Aim of the exercise — Among the entries that follow, find the lines containing the string "circle" and copy them.

Supplied entries —
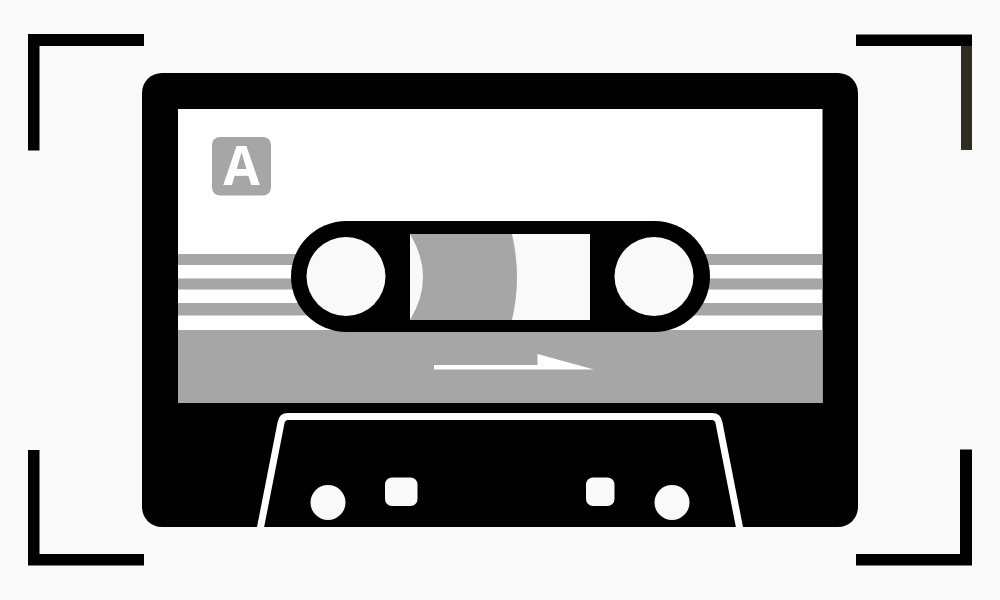
<!DOCTYPE html>
<html lang="en">
<head>
<meta charset="utf-8">
<title>Cassette, side A</title>
<style>
  :root {
    --paper: #f9f9f9;
    --ink: #000;
    --ink-worn: #2d2d22;
    --label: #fff;
    --grey: #a6a6a6;
  }
  html, body { margin: 0; background: var(--paper); overflow: hidden; }
  .canvas { display: block; width: 1000px; height: 600px; background: var(--paper); }
  .ink { fill: var(--ink); }
  .worn { fill: var(--ink-worn); }
  .hole { fill: var(--paper); }
  .label { fill: var(--label); }
  .grey { fill: var(--grey); }
  .guard { fill: none; stroke: var(--label); stroke-width: 7; }
  .side { fill: var(--label); font: 700 53px "Open Sans", "Noto Sans", sans-serif; text-anchor: middle; }
</style>
</head>
<body>
<svg class="canvas" viewBox="0 0 1000 600" role="img" aria-label="Cassette tape, side A, inside four corner marks">
  <defs>
    <clipPath id="shell-clip"><rect x="142" y="73" width="716" height="454" rx="20"/></clipPath>
    <clipPath id="window-clip"><rect x="410" y="234" width="180" height="86"/></clipPath>
  </defs>

  <g id="corner-marks" class="ink">
    <path d="M28 34H144V46H39.5V150.500H28Z"/>
    <path d="M856 34.500H972V46H856Z"/>
    <rect class="worn" x="961" y="46" width="11" height="104"/>
    <path d="M28 450H39.500V554H144V565.500H28Z"/>
    <path d="M972 449.500H960V554H856V565.500H972Z"/>
  </g>

  <g id="cassette">
    <rect class="ink" x="142" y="73" width="716" height="454" rx="20"/>

    <g id="paper-label">
      <rect class="label" x="178" y="109" width="644.500" height="294"/>
      <g class="grey">
        <rect x="178" y="254" width="644.500" height="11"/>
        <rect x="178" y="278.500" width="644.500" height="11"/>
        <rect x="178" y="303" width="644.500" height="12.500"/>
        <rect x="178" y="330" width="644.500" height="73"/>
        <rect x="212" y="137" width="59" height="58.500" rx="8"/>
      </g>
      <text class="side" x="241.500" y="185">A</text>
      <polygon id="play-arrow" class="label" points="434,365 537.500,365 537.500,354 594,369.500 434,369.500"/>
    </g>

    <g id="reels">
      <rect class="ink" x="291" y="221" width="419" height="111" rx="55.500"/>
      <circle class="hole" cx="346" cy="276.500" r="39.500"/>
      <circle class="hole" cx="654" cy="276.500" r="39.500"/>
      <g clip-path="url(#window-clip)">
        <rect class="hole" x="410" y="234" width="180" height="86"/>
        <path class="grey" d="M410 234H512Q522 277 512 320H410Q436 277 410 234Z"/>
      </g>
    </g>

    <g id="tape-guard" clip-path="url(#shell-clip)">
      <path class="guard" d="M259 535L281 423Q282 416.500 288 416.500H712Q718 416.500 719 423L741 535"/>
      <g class="hole">
        <circle cx="328" cy="502.500" r="17.500"/>
        <circle cx="672" cy="502.500" r="17.500"/>
        <rect x="385" y="477.500" width="32.500" height="28.500" rx="7"/>
        <rect x="586" y="477.500" width="28.500" height="28.500" rx="7"/>
      </g>
    </g>
  </g>
</svg>
</body>
</html>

Task solution —
      <circle class="hole" cx="346" cy="276.500" r="39.500"/>
      <circle class="hole" cx="654" cy="276.500" r="39.500"/>
        <circle cx="328" cy="502.500" r="17.500"/>
        <circle cx="672" cy="502.500" r="17.500"/>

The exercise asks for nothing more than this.